Currency Electrification of the BC power grid
By Anna Guy
The heat wave that hit BC in July, 2018 broke more that just temperature records—the record for summer power consumption in BC was also broken when the hourly demand reached more than 7,800 megawatts.
BC Hydro described the event as “a continuation of a trend of higher demand…as a result in climate change.” Reports like this have promoted energy producers to have a good hard look at how they can meet energy demands while still keeping an eye on meeting carbon reduction targets.
B.C. has the advantage of carbon-free, renewable energy resources and is particularly well-suited for clean electrification in particular, an energy source that is the potential solution to reducing GHG levels and reaching BC’s carbon-free targets. In fact, electrification offers the province a critical competitive advantage in the global pursuit of clean growth. After all, the province boasts one of the lowest-carbon electricity grids in North America.
As the voice for renewable energy in the province, Clean Energy BC counts over 125 private sectors and First Nations involved in delivering clean, environmentally responsible electricity to British Columbians, and is spearheading a plan to help BC on track for carbon emission reductions.
In October, 2018, Clean Energy BC released the “Electrification of British Columbia” white paper. The paper clearly outlined that B.C. will not reach its carbon reduction emissions targets if the status quo continues—especially with the addition of LNG Canada’s decision to move ahead with the $40 billion project. By 2050, B.C.’s goal is to reduce carbon emissions from current levels of 62.9 Mt a year to just 13 Mt. According to Clean Energy BC, this can be achieved with clean, renewable electricity.
Jae Mather, Executive Director of Clean Energy BC, calculates the province will require about 50 per cent more electricity production than it has now to meet demand in 2030. Clean Energy BC’s message distilled is this: a huge amount of new power will be needed in order to both support the LNG sector and meet carbon targets.
Clean Energy BC takes a macro view of energy needs. It’s one thing to say an LNG plant will reduce carbon emissions overseas, and it’s another to account for the energy that goes into transportation, distribution, and upstream of the product. Without factoring those things in, no real headway will be made in GHG reduction.
“If the LNG can reduce the carbon emission by 50 per cent but does not consider upstream and transportation, it only ends up being 18 per cent in aggregate reduction,” says Mather. “We need to increase electricity production by 50 per cent by 2030 and 100 per cent by 2050.”
“That is great deal of power, especially with the new LNG industry which is taking shape in BC. If we don’t electrify this industry, it will effectively become impossible to meet our bigger 2050 goals in carbon reduction.”
Clean Energy BC’s position is that “electrification is the only major current solution,” says Mather. “BC Hydro and the BC Utility Commission’s plans are disjoined because they do not take climate change policy into detailed account.” This is a big part of the reason why the load growth predictions for the province are still fairly low. However, change has already begun.
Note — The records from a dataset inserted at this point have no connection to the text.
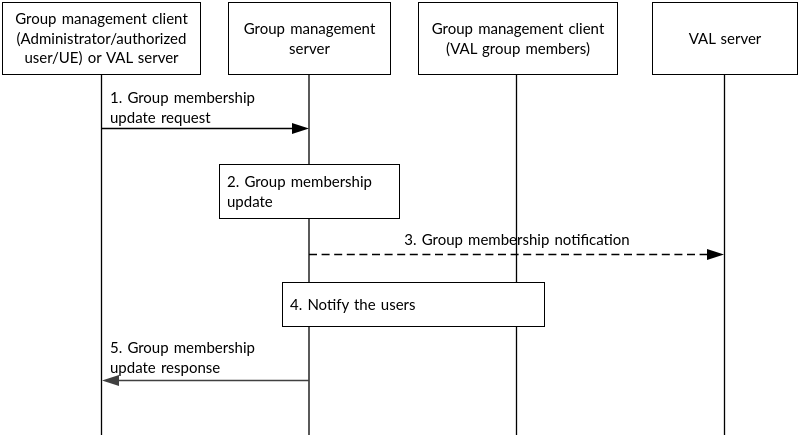
<!DOCTYPE html>
<html lang="en">
<head>
<meta charset="utf-8">
<title>Group membership update sequence</title>
<style>
:root {
  --paper: #fff;
  --ink: #000;
  --reply: #404040;
}
* { box-sizing: border-box; }
html, body { margin: 0; }
body { background: var(--paper); }
.diagram {
  position: relative;
  width: 800px;
  height: 439px;
  overflow: hidden;
  background: var(--paper);
  color: var(--ink);
  font: 15px/19.5px Lato, "Open Sans", sans-serif;
  word-spacing: 1.3px;
  white-space: nowrap;
}
.lines { position: absolute; inset: 0; }
.lifelines { stroke: var(--ink); stroke-width: 1.3; }
.request { stroke: var(--ink); stroke-width: 1.3; }
.notification { stroke: var(--ink); stroke-width: 1.3; stroke-dasharray: 8 4.6; }
.response { stroke: var(--reply); stroke-width: 1.3; }
.participants {
  position: absolute;
  left: 2px;
  top: 2px;
  display: grid;
  grid-template-columns: 199px 163px 200px 146px;
  column-gap: 27px;
  height: 73px;
}
.participants > :last-child { margin-left: 7px; margin-right: -7px; }
.participant, .step {
  display: flex;
  align-items: center;
  border: 1.3px solid var(--ink);
  background: var(--paper);
}
.participant { justify-content: center; text-align: center; }
.step { position: absolute; padding-left: 7px; }
.update { left: 219px; top: 164px; width: 181px; height: 55px; }
.notify { left: 282px; top: 282px; width: 263px; height: 45px; }
.message { position: absolute; margin: 0; }
.message-request { left: 110px; top: 88px; }
.message-notification { left: 309px; top: 230px; width: 416px; text-align: center; }
.message-response { left: 110px; top: 338px; }
</style>
</head>
<body>
<main class="diagram">
  <svg class="lines" width="800" height="439" viewBox="0 0 800 439" aria-hidden="true">
    <g class="lifelines">
      <line x1="101.5" y1="74" x2="101.5" y2="435"/>
      <line x1="309" y1="74" x2="309" y2="435"/>
      <line x1="516.5" y1="74" x2="516.5" y2="435"/>
      <line x1="724.5" y1="74" x2="724.5" y2="435"/>
    </g>
    <line class="request" x1="102" y1="128.5" x2="294" y2="128.5"/>
    <polygon points="309,128.5 292,123 292,134" fill="var(--ink)"/>
    <line class="notification" x1="309" y1="254.5" x2="708" y2="254.5"/>
    <polygon points="724,254.5 707,249 707,260" fill="var(--ink)"/>
    <line class="response" x1="309" y1="380.5" x2="117" y2="380.5"/>
    <polygon points="102,380.5 119,375 119,386" fill="var(--reply)"/>
  </svg>

  <header class="participants">
    <div class="participant">Group management client<br>(Administrator/authorized<br>user/UE) or VAL server</div>
    <div class="participant">Group management<br>server</div>
    <div class="participant">Group management client<br>(VAL group members)</div>
    <div class="participant">VAL server</div>
  </header>

  <p class="message message-request">1. Group membership<br>update request</p>
  <div class="step update">2. Group membership<br>update</div>
  <p class="message message-notification">3. Group membership notification</p>
  <div class="step notify">4. Notify the users</div>
  <p class="message message-response">5. Group membership<br>update response</p>
</main>
</body>
</html>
For one thing, BC is particularly well-suited for clean electrification, and has one of the lowest-carbon electricity grids in North America. “There has never been a better time for low-cost, private-sector clean energy power producers to ensure that the province delivers on its climate change commitments,” Mather says. “At this vital time the clean energy sector can be utilized as a core tool to enable BC to raise up and meet these challenges head-on.”
Opportunity for Increased Electrification
The numbers detailed in the White Paper were even surprising to the clean energy industry, but they feel that information and instruction are tools to help the government, the private sector, and Indigenous communities work cohesively toward a clear goal.
“The province’s independent private sector power producers are ideally positioned to deliver the infrastructure needed to provide this electricity; including that needed to electrify the natural gas sector and proposed LNG industry,” say Mather. “These companies build projects for 25 to 40-year lifespans. Their contributions will ensure British Columbia delivers on its greenhouse gas reduction commitments. Its power generation sector can responsibly and cost- effectively provide the additional renewable electricity that extensive electrification will require.”
As much fiduciary and environmental sense as this plan makes, we cannot act like it is optional, Mather warns. “The cost that climate change is going to unleash on our country are far in excess of anything any industry in our country could ever make in profit. Our relationship with energy has changed and changed forever. We can not afford to miss this opportunity!”
Another impetus for electrification is it overrides economic barriers imposed by companies whose regulations dictate that their partners’ environmental standards align with theirs. Not transitioning to clean energy sources may make it very difficult for companies to operate with places non-compliant with international climate agreements.
Clean Energy BC has laid the foundation. It’s now time for action. “There has never been a better time for low-cost, private-sector clean energy power producers to ensure that the province delivers on its climate change commitments,” says Mather. “At this vital time the clean energy sector can be utilized as a core tool to enable BC to raise up and meet these challenges head-on.”